When you think about people over-using “like,” a caricature of a 14 year old girl might pop into your head. Her main concerns might include finding the right shade of lip gloss and losing 3 pounds by Friday for her date with her flavor of the week boyfriend. Or, to lose the details, “bubble-headedness.” Definitely not someone you’re going to take seriously. In fact, you’ll probably concentrate more on that one little syllable than the actual content of her speech.
But is that the purpose of using “like” in this manner? To make yourself sound as if you aren’t completely confident in what you’re saying, and therefore placing yourself (unconsciously) at a lower level than whoever you’re speaking with? Because if you don’t sound confident, if you sound like you don’t REALLY know what you’re talking about, you aren’t a threat. You could be saying the most profound and radical statement but if you’ve got too many “like”s in there nobody is going to listen. Young people and women especially are taught to do this, culturally; to dumb yourself down so that you remain non-threatening. You start because things like “like” are a verbal crutch, a safety net from embarrassment in case you are wrong. But then it catches. It becomes habit.
I’ve been thinking about this lately because when I’m in class or with friends and I’m talking about something serious, I almost never use the word “like.” I mean, sure, here and there, but not in any noticeable manner. I am confident; clear and concise in my convictions, ready to defend myself if anyone tries to mansplain or otherwise condescend. But when I find myself trying to convey those same ideas to, say, my boyfriend, I can hear myself using “like” and “or whatever” at every turn and in general sounding weak. Is it really so ingrained in me that (slightly) older male figures are figures of power that I need to make myself sound unsure of myself in fear of being wrong?

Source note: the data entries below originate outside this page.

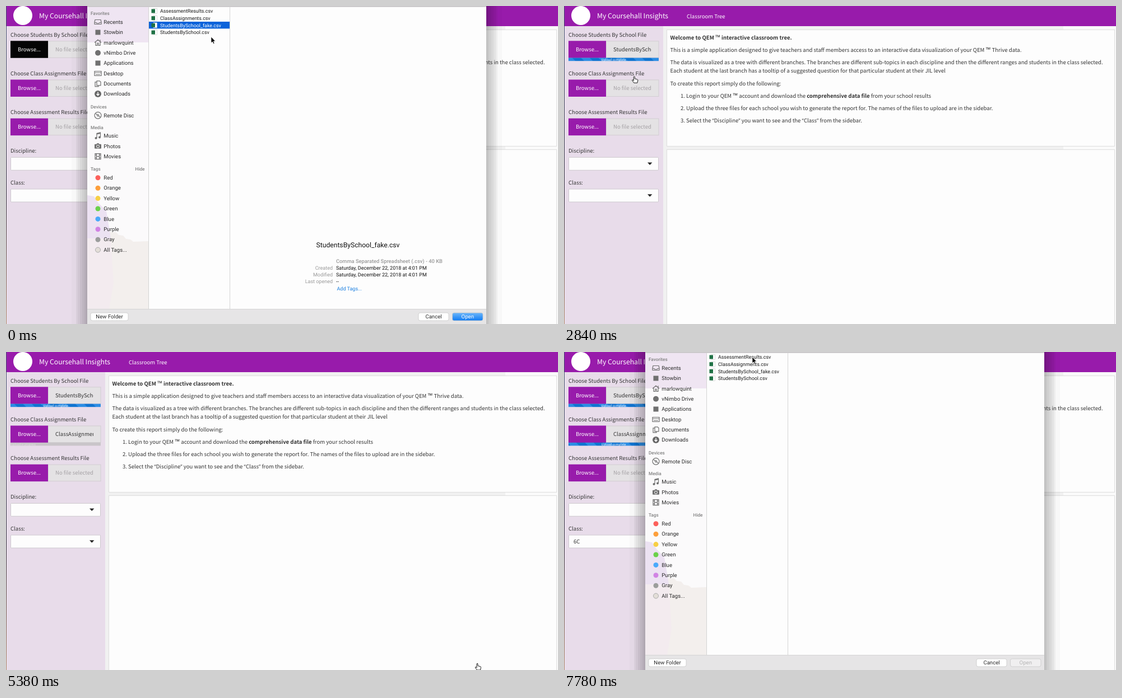
Animation, 985 px wide and 568 px high, one loop 8000 ms. Source, as an HTML page:

```html
<!DOCTYPE html>
<html lang="en">
<head>
<meta charset="utf-8">
<title>Classroom tree upload</title>
<style>
html, body { margin: 0; width: 100%; height: 100%; overflow: hidden; }
svg { display: block; width: 100vw; height: 100vh; }
text { white-space: pre; text-rendering: geometricPrecision; }
.page { font: 9.56px "Noto Sans CJK JP", "Noto Sans CJK SC", "Source Sans Pro", sans-serif; fill: #333; }
.page .b { font-weight: 700; }
.page .q { font-family: "Open Sans", sans-serif; }
.page .tm { font: 11.5px "Open Sans", sans-serif; }
.dlg { font: 9.6px Roboto, Arial, sans-serif; fill: #2b2b2b; }
.dlg .head { font-size: 8.2px; font-weight: 500; fill: #808080; }
.dlg .file { font-size: 8.9px; fill: #1a1a1a; }
.dlg .meta { font-size: 9px; fill: #111; }
.dlg .dim { font-size: 9px; fill: #999; }
.ico { fill: none; stroke: #707070; stroke-width: 1.2; }
</style>
</head>
<body>
<svg id="stage" viewBox="0 0 985 568"></svg>
<script>
const TICK = 149.2, LOOP = 8000;
const $ = id => document.getElementById(id);
const rect = (x, y, w, h, fill, more = '') =>
  `<rect x="${x}" y="${y}" width="${w}" height="${h}" fill="${fill}" ${more}/>`;
const text = (x, y, str, cls = '', more = '') =>
  `<text x="${x}" y="${y + 3.4}" class="${cls}" ${more}>${str}</text>`;
const mid = 'text-anchor="middle"', end = 'text-anchor="end"';
const line = d => `<path d="${d}" stroke="#d4d4d4" fill="none"/>`;

// Web page
const rich = str => str
  .replace(/™/g, '<tspan class="tm">™</tspan>')
  .replace(/[“”]/g, '<tspan class="q">$&</tspan>')
  .replace(/\*(.+?)\*/g, '<tspan class="b">$1</tspan>');

const inputs = ['Students By School', 'Class Assignments', 'Assessment Results'];
const fileInput = (name, i) => {
  const y = 62.3 + i * 69.2;
  return text(8, y - 11, `Choose ${name} File`) +
    rect(75, y + .5, 94, 29.5, '#e4e2e4', 'stroke="#d2ced2"') +
    rect(8, y, 67, 30.5, '#981bab', `id="browse${i}"`) +
    text(41.5, y + 15.2, 'Browse...', '', `${mid} style="fill:#fff"`) +
    `<g clip-path="url(#nameClip)">${text(88, y + 15.2, 'No file selected', '', `id="name${i}"`)}</g>` +
    `<g id="bar${i}">${rect(8, y + 30.3, 161, 5.6, '#c9c5c9')}
      ${text(9, y + 32.5, 'Upload in progress', '', 'style="fill:#e9e6e9;font-size:5px"')}</g>
    <g id="done${i}">${rect(8, y + 30.3, 161, 5.6, 'url(#stripes)')}
      ${text(88.5, y + 31.8, 'Upload complete', '', `${mid} style="fill:#fff;font-size:5.5px"`)}</g>`;
};
const select = (label, y) => text(8, y - 11, label) +
  rect(8.5, y + .3, 160, 23, '#fdfdfd', 'stroke="#cdc8ce" rx="1"') +
  `<path d="M149 ${y + 9.6}h8.4l-4.2 4.4z" fill="#222"/>`;

const copy = [
  [189.5, 57, '*Welcome to QEM ™ interactive classroom tree.*'],
  [189.5, 79, 'This is a simple application designed to give teachers and staff members access to an interactive data visualization of your QEM ™ Thrive data.'],
  [189.5, 101, 'The data is visualized as a tree with different branches. The branches are different sub-topics in each discipline and then the different ranges and students in the class selected.'],
  [189.5, 116, 'Each student at the last branch has a tooltip of a suggested question for that particular student at their JIL level'],
  [189.5, 138.7, 'To create this report simply do the following:'],
  [208, 160.5, '1. Login to your QEM ™ account and download the *comprehensive data file* from your school results'],
  [208, 183, '2. Upload the three files for each school you wish to generate the report for. The names of the files to upload are in the sidebar.'],
  [208, 205, '3. Select the “Discipline” you want to see and the “Class” from the sidebar.']
];
const page = `<g class="page">
  ${rect(0, 0, 985, 568, '#f1f1f1')}${rect(891, 36, 94, 532, '#fafafa')}
  ${rect(0, 36, 177, 532, '#e8dcea')}${rect(0, 0, 985, 36, '#981bab')}
  <circle cx="30" cy="17" r="17" fill="#fff"/>
  ${text(59, 18.7, 'My Coursehall Insights', '', 'style="fill:#fff;font-size:12.2px"')}
  ${text(219, 18.5, 'Classroom Tree', '', 'style="fill:#fff"')}
  ${rect(183.5, 42.5, 799, 208, '#fdfdfd', 'stroke="#dedede"')}
  ${rect(183.5, 256.5, 799, 330, '#fdfdfd', 'stroke="#dedede"')}
  ${copy.map(([x, y, s]) => text(x, y, rich(s))).join('')}
  ${inputs.map(fileInput).join('')}
  ${select('Discipline:', 270)}${select('Class:', 326.7)}
  ${text(17, 338.5, '6C', '', 'id="klass"')}
  ${rect(0, 0, 1, 568, 'url(#edge)')}</g>`;

// File dialog
const icons = {
  tray: 'M159 -4h10l1 4v4h-12v-4zM158 1h3l1 1.5h4l1 -1.5h3',
  home: 'M158 0l6-5 6 5M160 -1v6h3v-4h2v4h3v-6M168 -5v3',
  desk: 'M158 -4h12v8h-12zM158 -1.5h12M160 2h8',
  docs: 'M162 -5h5l2 2v6h-7zM162 -3h-3v8h6v-2',
  disc: 'M158 0a6 6 0 1 0 12 0a6 6 0 1 0-12 0M162.5 0a1.5 1.5 0 1 0 3 0a1.5 1.5 0 1 0-3 0M160-3l2.5 2M165.5 1l2.5 2',
  film: 'M159 -5h10v10h-10zM161.5-5v10M166.5-5v10M161.5 0h5M159-2.5h2M159 2.5h2M167-2.5h2M167 2.5h2'
};
const glyph = {
  box: rect(159.5, -4.5, 9, 9, '#707070'),
  dot: '<circle cx="164" r="5" fill="#707070"/>',
  down: '<circle cx="164" r="6" fill="#686868"/><path d="M164-3.5v6M161.5 0l2.5 2.8 2.5-2.8" stroke="#fff" stroke-width="1.4" fill="none"/>',
  note: '<path d="M162 4v-8.5l6.5-1.5v8" class="ico"/><path d="M162-4.5l6.5-1.5v2l-6.5 1.5z" fill="#707070"/><circle cx="160.5" cy="4" r="2" fill="#707070"/><circle cx="167" cy="2.5" r="2" fill="#707070"/>',
  cam: rect(158, -3.5, 12, 8, '#707070', 'rx="1"') + rect(162, -5, 4, 3, '#707070') +
    '<circle cx="164" cy=".5" r="2.5" fill="#707070" stroke="#fff"/>'
};
const places = [
  ['tray', 28.5, 'Recents'], ['box', 47, 'Stowbin'], ['home', 65.3, 'marlowquint'],
  ['dot', 83.7, 'vNimbo Drive'], ['box', 102, 'Applications'], ['desk', 120.5, 'Desktop'],
  ['docs', 138.8, 'Documents'], ['down', 157, 'Downloads'], ['disc', 195.3, 'Remote Disc'],
  ['note', 232, 'Music'], ['cam', 250.3, 'Photos'], ['film', 268.6, 'Movies']
];
const place = ([icon, y, label]) => `<g transform="translate(0 ${y})">
  ${glyph[icon] || `<path d="${icons[icon]}" class="ico"/>`}</g>` + text(174.3, y - .2, label);

const tags = { Red: '#fc605b', Orange: '#fd9f3c', Yellow: '#f7cf46', Green: '#6bd14b',
  Blue: '#4aa9fb', Purple: '#d183e4', Gray: '#9b9d9c', 'All Tags...': '#e3ded8' };
const tag = ([label, fill], i) => {
  const y = 306.8 + i * 18.4;
  const more = i == 7 ? 'stroke="#aaa"' : '';
  return `<circle cx="164" cy="${y}" r="4.5" fill="${fill}" ${more}/>` + text(174.3, y - .2, label);
};
const files = ['AssessmentResults', 'ClassAssignments', 'StudentsBySchool_fake', 'StudentsBySchool'];
const rowY = i => 9 + i * 12.7;
const fileRow = (name, i) => rect(263, rowY(i) - 4.5, 6.5, 9, '#fff', 'stroke="#c8c8c8" stroke-width=".6"') +
  rect(259.5, rowY(i) - 3.5, 6.5, 7, '#1f7145') +
  text(275, rowY(i) - .1, name + '.csv', 'file', `id="file${i}"`);
const button = (x, w, label, id) => rect(x, 548, w, 14, '#fff', `rx="3" stroke="#c9c9c9" stroke-width=".8" id="${id}"`) +
  text(x + w / 2, 554.7, label, '', `${mid} id="${id}Label"`);

const rows = [...Array(52)].map((_, i) => {
  const y = 134 + i * 2.95, right = y < 165 ? 644 : 689;
  return `M571 ${y}H${right}`;
}).join('');
const csvIcon = `<g id="csv">
  <path d="M562 125H622Q645 125 654 138L681 163Q693 174 693 190V296H562Z" fill="#bbb" opacity=".6"/>
  <path d="M562.5 125H622Q647 125 648 165Q693 163 693 190V294H562.5Z" fill="#fcfcfc" stroke="#cfcfcf"/>
  <path d="${rows}" stroke="#a2a2a2" stroke-dasharray="35 .8 13 4 9 4 5 3 8 6 15 4 14 9" fill="none"/>
  <path d="M622 125Q647 126 648 165Q686 160 693 188Q693 175 681 163L654 138Q643 125 622 125Z" fill="url(#curl)" stroke="#c4c4c4" stroke-width=".7"/>
  ${text(628, 280, 'CSV', '', `${mid} style="font-size:20px;fill:#666"`)}</g>`;
const preview = `<g id="preview">${csvIcon}
  ${text(628, 428, '', '', `${mid} id="title" style="font-size:12.15px;fill:#111"`)}
  ${text(589, 456, 'Comma Separated Spreadsheet (.csv) - 40 KB', 'dim', 'style="font-size:9.3px;font-weight:500"')}
  ${['Created', 'Modified', 'Last opened'].map((s, i) => text(583, 468 + i * 12, s, 'dim', end) +
    text(589, 468 + i * 12, i < 2 ? 'Saturday, December 22, 2018 at 4:01 PM' : '--', 'meta')).join('')}
  ${text(590.5, 505, 'Add Tags...', 'meta', 'style="fill:#1a7fe0"')}</g>`;

const shadow = [28, 20, 17, 13, 9, 5, 2].map((d, i) =>
  rect(145 - d, -14 - d, 712 + 2 * d, 591 + 2 * d, '#000', `opacity="${i ? .045 : .02}" rx="${d}"`)).join('');
const toolbar = rect(145, -22, 712, 24, '#e6e4e6', 'rx="5"') +
  rect(158, -16, 16, 10, '#f8f8f8', 'stroke="#ccc"') +
  [228, 248, 268, 298, 710, 746].map(x => rect(x, -16, 18, 10, x == 268 ? '#888' : '#f8f8f8', 'stroke="#ccc"')).join('') +
  rect(430, -17, 142, 11, '#fff', 'stroke="#ccc" rx="3"') + text(501, -12, 'OVK Elementary', '', mid) +
  rect(772, -17, 80, 11, '#fff', 'stroke="#ccc" rx="3"') + text(812, -12, 'Search', 'dim', mid) +
  rect(145, 0, 712, 1.5, '#c4c2c4');
const dialog = `<g id="dialog" class="dlg">${shadow}
  ${rect(145, -22, 712, 591, '#fdfdfd', 'rx="5"')}
  ${rect(145, 1, 110, 540, '#fbfafb')}${rect(145, 1, 110, 64, '#efe5f2')}
  <path d="M145 404H196l5 5 8 1 5 6 8 1 5 4 28-1V541H145Z" fill="#f3efed"/>
  <path d="M145 415H187L192 495 184 541H145Z" fill="#f3ebef"/>
  <path d="M145 338l12 2 8 12 14 14 5 30 3 19H145Z" fill="#ece2f2"/>
  ${toolbar}
  ${rect(145, 541, 712, 28, '#e6e5e6')}
  ${line('M254.5 1V541M399.5 1V541M145 541.5H857')}
  ${[[13, 'Favorites'], [180, 'Devices'], [217, 'Media'], [291, 'Tags']].map(([y, s]) => text(151, y - .3, s, 'head')).join('')}
  ${text(247.5, 290.5, 'Hide', 'head', end)}
  ${places.map(place).join('')}${Object.entries(tags).map(tag).join('')}
  ${rect(255, 0, 144, 12.4, '#0b63da', 'id="mark"')}
  ${files.map(fileRow).join('')}${preview}
  ${button(151, 67, 'New Folder', 'folder')}${button(736, 54, 'Cancel', 'cancel')}${button(796.5, 54.5, 'Open', 'open')}</g>`;

const pointer = `<g id="pointer">
  <path id="arrow" d="M0 0V11L2.5 8.8 4.2 12.6 6 11.8 4.3 8H7.6Z" fill="#000" stroke="#fff" stroke-width=".7"/>
  <path id="hand" d="M-1 1Q0-.8 1 1V4.6L5 5.6Q6.5 6 6.5 7.5L5.5 12H-.5L-3.5 8Q-4 6.3-2.5 6.6L-1 8Z" fill="#fff" stroke="#000" stroke-width=".9"/></g>`;

$('stage').innerHTML = `<defs>
  <clipPath id="nameClip">${rect(88, 0, 68, 568, '#000')}</clipPath>
  <pattern id="stripes" width="22" height="22" patternUnits="userSpaceOnUse" patternTransform="rotate(-45)">
    ${rect(0, 0, 22, 22, '#0f74d1')}${rect(0, 0, 11, 22, '#2b8de4')}</pattern>
  <linearGradient id="edge" x2="0" y2="1"><stop stop-color="#4a5a78"/><stop offset=".6" stop-color="#33303c"/><stop offset="1" stop-color="#b08a6a"/></linearGradient>
  <linearGradient id="curl" x1="0" y1="1" x2="1" y2="0"><stop stop-color="#fff"/><stop offset=".55" stop-color="#f3f3f3"/><stop offset="1" stop-color="#b5b5b5"/></linearGradient>
  <linearGradient id="blue" x2="0" y2="1"><stop stop-color="#6cb6fa"/><stop offset="1" stop-color="#0f7bf3"/></linearGradient>
  <linearGradient id="blueDown" x2="0" y2="1"><stop stop-color="#4a97ee"/><stop offset="1" stop-color="#0a5fd8"/></linearGradient>
</defs>${page}${dialog}${pointer}`;

// Pointer path: tick, x, y
const path = [
  [0, 366, 55], [1, 753, 546], [3, 790, 560], [5, 838, 557], [8, 842, 555], [9, 804, 528],
  [10, 560, 390], [11, 250, 220], [12, 90, 160], [13, 63, 158], [18, 63, 158], [21, 250, 60],
  [23, 329, 26], [24, 330, 20], [26, 331, 19], [27, 500, 220], [29, 800, 520], [30, 841, 555],
  [33, 841, 556], [36, 841, 556], [37, 700, 480], [39, 300, 300], [41, 70, 225], [42, 60, 222],
  [45, 60, 222], [47, 295, 114], [48, 351, 81], [50, 349, 76], [51, 342, 40], [52, 336, 9], [54, 336, 9]
];
const within = (k, a, b) => k >= a && k < b;
const show = (id, on) => $(id).setAttribute('display', on ? 'inline' : 'none');

function pointerAt(k) {
  const i = Math.max(1, path.findIndex(p => p[0] >= k));
  const [a, b] = [path[i - 1], path[i]], f = (k - a[0]) / (b[0] - a[0]);
  return [1, 2].map(j => a[j] + (b[j] - a[j]) * f);
}

function draw(k) {
  const fading = k == 20 || k == 47;
  show('dialog', k < 9 || within(k, 20, 35) || k >= 47);
  $('dialog').setAttribute('opacity', fading ? .55 : 1);
  $('dialog').setAttribute('transform', `translate(501 273) scale(${fading ? .4385 : 1}) translate(-501 -273)`);

  const chosen = k < 9 ? 2 : within(k, 26, 35) ? 1 : -1;
  const opening = k == 8 || k == 34;
  show('mark', chosen >= 0);
  $('mark').setAttribute('y', rowY(chosen) - 6.4);
  files.forEach((_, i) => $('file' + i).style.fill = i == chosen ? '#fff' : '');
  $('title').textContent = chosen < 0 ? '' : files[chosen] + '.csv';
  show('preview', k < 9 || within(k, 27, 35));
  show('csv', within(k, 1, 9) || within(k, 28, 35));
  $('open').setAttribute('fill', chosen < 0 ? '#f0eff0' : opening ? 'url(#blueDown)' : 'url(#blue)');
  $('openLabel').style.fill = chosen < 0 ? '#b4b4b4' : '#fff';

  const uploads = [[9, 12, files[2]], [35, 39, files[1]], [99, 99, '']];
  const pressed = [k < 9, k == 18, k == 44];
  uploads.forEach(([start, done, file], i) => {
    const named = k >= start;
    $('name' + i).textContent = named ? file + '.csv' : 'No file selected';
    $('name' + i).style.fill = named ? '' : '#a5a1a5';
    show('bar' + i, within(k, start, done));
    show('done' + i, k >= done);
    $('browse' + i).setAttribute('fill', pressed[i] ? '#050505' : '#981bab');
  });
  show('klass', k >= 41);

  const hand = [[6, 9], [12, 20], [31, 37], [41, 46]].some(([a, b]) => within(k, a, b));
  show('hand', hand);
  show('arrow', !hand);
  $('pointer').setAttribute('transform', `translate(${pointerAt(k)})`);
}

function frame() {
  draw(Math.min(52, Math.floor(performance.now() % LOOP / TICK)));
  requestAnimationFrame(frame);
}
frame();
</script>
</body>
</html>
```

The answer is… well, yes. It is. Our current social climate constantly reinforces ideas of young people and women needing to bend to others’ wills, to dumb themselves down, to always give people in power the upper hand, even in daily casual conversation. This isn’t exactly the biggest issue plaguing gender roles, but the way we carry ourselves and the way we speak conveys messages. For me, when every other word is “like,” I’m saying, “feel free to contradict me and tell me I’m wrong because I don’t actually have a clue about what I’m talking about anyway.” Since our culture tells some people to give up their verbal power in such a way, it tells others to take it.
I’m going to fight to keep it… and break this rather nasty habit.